[Stored data]
_ _ _ _ _

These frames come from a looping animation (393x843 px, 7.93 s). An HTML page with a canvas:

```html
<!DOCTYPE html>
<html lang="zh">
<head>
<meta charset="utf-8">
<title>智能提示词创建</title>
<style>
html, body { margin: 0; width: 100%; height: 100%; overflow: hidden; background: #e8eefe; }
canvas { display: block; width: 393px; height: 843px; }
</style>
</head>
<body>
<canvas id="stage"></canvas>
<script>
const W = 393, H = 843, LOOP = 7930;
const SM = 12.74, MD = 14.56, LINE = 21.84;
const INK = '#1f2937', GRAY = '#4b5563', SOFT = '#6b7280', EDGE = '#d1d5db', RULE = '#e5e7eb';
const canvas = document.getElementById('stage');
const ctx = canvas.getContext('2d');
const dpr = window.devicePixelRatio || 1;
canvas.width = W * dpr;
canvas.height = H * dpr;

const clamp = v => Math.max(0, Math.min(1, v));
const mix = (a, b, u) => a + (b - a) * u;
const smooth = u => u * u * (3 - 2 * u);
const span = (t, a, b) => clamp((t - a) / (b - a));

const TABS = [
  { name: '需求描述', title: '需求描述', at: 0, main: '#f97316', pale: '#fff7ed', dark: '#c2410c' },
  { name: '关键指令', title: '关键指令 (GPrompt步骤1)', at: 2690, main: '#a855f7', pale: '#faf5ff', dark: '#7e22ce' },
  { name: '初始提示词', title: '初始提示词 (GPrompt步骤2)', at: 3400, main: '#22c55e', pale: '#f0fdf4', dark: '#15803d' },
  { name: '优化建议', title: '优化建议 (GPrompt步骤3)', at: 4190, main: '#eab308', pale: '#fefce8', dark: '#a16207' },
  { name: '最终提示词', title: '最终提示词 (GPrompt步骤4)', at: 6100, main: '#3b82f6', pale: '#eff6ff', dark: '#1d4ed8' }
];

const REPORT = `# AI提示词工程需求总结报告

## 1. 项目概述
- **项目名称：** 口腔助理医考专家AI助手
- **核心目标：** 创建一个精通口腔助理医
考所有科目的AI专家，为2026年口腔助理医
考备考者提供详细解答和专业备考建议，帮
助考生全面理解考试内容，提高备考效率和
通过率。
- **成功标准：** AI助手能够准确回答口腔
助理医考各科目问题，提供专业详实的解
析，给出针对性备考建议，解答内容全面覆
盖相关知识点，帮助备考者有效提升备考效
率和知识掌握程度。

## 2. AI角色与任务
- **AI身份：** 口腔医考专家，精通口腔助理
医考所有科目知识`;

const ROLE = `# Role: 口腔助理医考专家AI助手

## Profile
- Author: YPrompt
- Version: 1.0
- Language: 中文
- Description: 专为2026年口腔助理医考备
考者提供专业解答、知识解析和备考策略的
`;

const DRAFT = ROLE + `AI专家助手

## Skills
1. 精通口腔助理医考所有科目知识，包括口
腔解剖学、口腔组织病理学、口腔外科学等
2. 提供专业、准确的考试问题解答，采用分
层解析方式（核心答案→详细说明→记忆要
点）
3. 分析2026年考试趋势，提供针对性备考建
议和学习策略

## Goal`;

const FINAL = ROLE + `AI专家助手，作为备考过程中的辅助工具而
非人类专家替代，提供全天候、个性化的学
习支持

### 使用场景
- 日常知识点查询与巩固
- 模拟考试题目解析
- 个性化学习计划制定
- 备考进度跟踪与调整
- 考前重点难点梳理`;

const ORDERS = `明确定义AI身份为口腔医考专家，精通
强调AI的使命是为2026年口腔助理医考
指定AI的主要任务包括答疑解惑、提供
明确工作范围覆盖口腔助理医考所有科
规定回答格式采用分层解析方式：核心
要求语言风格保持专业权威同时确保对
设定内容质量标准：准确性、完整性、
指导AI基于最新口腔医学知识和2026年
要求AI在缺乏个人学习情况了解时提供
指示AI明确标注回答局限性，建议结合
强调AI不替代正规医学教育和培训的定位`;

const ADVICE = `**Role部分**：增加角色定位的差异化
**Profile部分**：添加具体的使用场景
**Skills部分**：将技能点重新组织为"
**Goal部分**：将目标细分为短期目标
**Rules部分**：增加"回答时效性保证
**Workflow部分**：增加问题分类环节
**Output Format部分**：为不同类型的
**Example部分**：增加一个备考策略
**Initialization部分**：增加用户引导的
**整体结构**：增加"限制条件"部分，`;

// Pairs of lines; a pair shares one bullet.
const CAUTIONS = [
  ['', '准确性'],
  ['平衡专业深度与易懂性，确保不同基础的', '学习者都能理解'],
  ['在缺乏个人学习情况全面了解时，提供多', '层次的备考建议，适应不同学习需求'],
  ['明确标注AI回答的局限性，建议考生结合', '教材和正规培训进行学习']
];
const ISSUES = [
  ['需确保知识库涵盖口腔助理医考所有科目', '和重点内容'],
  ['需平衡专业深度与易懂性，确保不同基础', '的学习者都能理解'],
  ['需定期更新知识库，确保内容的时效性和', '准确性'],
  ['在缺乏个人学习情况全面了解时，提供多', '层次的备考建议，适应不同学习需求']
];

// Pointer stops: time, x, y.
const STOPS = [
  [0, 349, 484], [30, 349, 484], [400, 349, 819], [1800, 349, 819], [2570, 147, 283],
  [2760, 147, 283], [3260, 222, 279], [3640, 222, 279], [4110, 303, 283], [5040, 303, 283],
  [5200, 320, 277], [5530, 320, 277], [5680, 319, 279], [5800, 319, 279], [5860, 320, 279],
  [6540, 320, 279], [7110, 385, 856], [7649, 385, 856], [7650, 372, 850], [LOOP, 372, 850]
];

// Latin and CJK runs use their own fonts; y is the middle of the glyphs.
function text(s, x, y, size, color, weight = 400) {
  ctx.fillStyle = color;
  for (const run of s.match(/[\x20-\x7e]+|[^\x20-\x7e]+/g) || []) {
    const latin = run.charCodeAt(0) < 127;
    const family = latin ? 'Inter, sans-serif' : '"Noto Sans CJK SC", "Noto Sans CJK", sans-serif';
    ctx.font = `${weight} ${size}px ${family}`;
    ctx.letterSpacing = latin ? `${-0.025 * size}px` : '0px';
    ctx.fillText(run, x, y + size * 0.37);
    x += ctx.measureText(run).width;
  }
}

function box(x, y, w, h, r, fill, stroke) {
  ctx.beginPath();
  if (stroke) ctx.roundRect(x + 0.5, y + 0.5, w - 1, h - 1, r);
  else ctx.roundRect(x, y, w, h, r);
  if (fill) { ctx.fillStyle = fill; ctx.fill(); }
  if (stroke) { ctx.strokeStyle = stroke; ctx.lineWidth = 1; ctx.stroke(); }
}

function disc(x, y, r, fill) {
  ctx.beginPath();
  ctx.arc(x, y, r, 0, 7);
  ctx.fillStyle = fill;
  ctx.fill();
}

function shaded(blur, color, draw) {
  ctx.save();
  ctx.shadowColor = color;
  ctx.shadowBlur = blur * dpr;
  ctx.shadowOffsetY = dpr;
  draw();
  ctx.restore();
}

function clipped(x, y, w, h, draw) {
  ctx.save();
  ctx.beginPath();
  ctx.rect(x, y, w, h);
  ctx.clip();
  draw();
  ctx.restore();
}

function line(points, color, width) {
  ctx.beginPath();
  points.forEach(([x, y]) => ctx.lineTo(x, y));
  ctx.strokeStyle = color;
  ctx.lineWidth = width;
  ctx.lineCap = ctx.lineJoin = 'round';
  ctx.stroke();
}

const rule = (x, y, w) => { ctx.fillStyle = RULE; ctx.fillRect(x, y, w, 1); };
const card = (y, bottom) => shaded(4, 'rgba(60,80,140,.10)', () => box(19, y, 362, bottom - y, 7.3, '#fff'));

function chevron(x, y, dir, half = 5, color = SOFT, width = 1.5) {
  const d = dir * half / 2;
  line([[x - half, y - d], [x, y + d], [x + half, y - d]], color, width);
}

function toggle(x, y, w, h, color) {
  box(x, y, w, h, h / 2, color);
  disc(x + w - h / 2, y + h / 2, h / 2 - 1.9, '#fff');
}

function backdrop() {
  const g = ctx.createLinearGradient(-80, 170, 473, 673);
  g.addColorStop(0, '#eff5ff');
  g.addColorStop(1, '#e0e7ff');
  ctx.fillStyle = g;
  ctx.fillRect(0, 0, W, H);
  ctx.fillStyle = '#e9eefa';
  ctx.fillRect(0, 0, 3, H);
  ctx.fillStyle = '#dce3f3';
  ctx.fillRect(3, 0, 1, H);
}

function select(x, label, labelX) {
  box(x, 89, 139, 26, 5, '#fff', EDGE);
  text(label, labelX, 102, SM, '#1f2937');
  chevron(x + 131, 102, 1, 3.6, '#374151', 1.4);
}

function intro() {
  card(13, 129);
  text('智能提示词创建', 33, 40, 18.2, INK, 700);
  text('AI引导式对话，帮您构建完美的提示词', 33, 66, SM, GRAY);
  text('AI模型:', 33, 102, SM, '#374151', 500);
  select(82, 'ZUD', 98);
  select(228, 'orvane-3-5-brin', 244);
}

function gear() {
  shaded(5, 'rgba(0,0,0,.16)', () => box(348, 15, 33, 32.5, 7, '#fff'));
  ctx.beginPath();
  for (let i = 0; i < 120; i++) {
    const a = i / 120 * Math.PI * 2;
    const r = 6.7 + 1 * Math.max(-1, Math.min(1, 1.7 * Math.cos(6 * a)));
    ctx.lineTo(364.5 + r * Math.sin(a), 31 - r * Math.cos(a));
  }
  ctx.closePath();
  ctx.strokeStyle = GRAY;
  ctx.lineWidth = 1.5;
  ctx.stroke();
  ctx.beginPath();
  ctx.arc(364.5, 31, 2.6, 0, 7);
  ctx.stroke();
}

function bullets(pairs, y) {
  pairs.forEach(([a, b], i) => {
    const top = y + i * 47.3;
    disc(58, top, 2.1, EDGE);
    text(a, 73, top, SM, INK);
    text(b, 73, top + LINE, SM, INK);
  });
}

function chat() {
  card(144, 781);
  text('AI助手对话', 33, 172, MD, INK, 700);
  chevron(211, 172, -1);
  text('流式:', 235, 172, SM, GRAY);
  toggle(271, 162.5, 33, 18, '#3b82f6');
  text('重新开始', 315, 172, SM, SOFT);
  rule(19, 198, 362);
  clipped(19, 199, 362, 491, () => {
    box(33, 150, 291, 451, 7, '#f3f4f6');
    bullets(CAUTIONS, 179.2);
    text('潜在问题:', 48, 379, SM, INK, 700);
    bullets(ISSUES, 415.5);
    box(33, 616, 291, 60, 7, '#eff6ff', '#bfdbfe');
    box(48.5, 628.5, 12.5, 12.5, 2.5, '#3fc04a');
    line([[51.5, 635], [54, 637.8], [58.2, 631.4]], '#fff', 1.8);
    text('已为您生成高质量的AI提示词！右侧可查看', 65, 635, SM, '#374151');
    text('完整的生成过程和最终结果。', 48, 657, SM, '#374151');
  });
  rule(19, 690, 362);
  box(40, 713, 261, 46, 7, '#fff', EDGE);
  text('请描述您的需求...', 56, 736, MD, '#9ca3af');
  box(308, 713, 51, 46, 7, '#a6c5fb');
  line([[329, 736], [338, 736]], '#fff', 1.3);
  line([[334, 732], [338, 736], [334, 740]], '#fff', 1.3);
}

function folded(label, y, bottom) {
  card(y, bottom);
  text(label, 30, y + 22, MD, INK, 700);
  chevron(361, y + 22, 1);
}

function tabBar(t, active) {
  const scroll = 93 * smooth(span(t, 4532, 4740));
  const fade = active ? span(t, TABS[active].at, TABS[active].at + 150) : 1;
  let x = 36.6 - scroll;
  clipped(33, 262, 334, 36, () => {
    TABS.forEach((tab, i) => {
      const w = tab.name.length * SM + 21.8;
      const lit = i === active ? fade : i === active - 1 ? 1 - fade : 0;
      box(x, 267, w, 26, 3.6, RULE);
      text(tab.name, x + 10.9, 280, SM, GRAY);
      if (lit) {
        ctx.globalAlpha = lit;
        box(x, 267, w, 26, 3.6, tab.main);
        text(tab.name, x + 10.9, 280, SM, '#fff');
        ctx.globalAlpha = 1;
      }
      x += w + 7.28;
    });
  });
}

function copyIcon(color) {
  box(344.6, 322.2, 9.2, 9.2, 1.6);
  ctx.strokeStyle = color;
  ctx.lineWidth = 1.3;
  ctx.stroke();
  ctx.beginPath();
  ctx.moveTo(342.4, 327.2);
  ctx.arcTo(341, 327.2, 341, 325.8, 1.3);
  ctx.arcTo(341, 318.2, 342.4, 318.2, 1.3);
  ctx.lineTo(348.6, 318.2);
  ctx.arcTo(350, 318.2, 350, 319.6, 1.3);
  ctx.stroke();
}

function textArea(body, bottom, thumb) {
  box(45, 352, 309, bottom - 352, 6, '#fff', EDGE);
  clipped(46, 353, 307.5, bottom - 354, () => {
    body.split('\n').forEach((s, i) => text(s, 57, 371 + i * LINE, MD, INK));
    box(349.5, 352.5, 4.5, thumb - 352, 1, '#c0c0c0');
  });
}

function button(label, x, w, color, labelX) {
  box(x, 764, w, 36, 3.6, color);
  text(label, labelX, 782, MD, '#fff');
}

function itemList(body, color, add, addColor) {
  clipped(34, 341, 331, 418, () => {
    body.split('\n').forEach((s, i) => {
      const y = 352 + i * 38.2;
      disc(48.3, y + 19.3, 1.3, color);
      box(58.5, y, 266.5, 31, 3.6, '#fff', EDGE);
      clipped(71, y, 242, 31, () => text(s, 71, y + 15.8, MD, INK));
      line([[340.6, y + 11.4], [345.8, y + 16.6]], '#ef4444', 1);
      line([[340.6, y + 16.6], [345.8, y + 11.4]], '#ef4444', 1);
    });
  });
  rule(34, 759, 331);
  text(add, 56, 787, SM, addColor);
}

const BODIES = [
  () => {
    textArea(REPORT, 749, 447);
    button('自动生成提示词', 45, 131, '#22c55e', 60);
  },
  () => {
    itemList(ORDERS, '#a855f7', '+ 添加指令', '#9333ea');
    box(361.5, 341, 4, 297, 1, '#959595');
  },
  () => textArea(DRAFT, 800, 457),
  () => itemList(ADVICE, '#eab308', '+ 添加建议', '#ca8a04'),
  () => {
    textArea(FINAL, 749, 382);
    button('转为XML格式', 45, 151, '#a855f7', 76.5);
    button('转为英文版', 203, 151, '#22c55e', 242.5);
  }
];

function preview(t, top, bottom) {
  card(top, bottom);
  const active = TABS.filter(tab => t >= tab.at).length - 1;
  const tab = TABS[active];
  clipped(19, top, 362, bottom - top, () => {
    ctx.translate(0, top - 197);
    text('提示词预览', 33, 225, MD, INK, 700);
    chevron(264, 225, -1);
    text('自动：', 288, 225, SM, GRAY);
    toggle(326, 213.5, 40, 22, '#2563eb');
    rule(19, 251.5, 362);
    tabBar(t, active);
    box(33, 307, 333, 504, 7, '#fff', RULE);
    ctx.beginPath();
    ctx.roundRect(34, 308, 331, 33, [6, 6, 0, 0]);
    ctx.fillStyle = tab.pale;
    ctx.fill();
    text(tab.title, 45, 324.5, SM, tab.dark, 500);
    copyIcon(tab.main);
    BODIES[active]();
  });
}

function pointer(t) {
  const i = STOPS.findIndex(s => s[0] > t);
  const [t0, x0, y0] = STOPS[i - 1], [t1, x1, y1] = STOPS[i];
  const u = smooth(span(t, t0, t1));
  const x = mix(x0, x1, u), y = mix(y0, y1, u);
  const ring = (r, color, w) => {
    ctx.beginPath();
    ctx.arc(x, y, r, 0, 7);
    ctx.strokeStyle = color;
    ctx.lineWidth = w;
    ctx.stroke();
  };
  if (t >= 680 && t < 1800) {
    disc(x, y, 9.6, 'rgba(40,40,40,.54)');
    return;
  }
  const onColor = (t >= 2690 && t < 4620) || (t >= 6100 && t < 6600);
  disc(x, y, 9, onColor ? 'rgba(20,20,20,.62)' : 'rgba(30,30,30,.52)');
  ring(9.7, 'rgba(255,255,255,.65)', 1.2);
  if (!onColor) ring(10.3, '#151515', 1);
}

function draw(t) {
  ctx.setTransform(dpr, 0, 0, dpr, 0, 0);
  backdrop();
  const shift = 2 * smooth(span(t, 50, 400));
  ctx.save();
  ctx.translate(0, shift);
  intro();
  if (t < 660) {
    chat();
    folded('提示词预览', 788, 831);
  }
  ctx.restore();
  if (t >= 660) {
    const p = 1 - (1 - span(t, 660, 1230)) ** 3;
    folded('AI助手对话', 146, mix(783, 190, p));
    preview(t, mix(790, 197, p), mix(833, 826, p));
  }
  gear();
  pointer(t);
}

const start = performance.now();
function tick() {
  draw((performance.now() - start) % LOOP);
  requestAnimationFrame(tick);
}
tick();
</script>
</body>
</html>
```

_ _ _ _ _

**TASK DESCRIPTION**
If a line above contains the string "fillStyle", count it, then give the total and nothing else.

**FINAL ANSWER**
8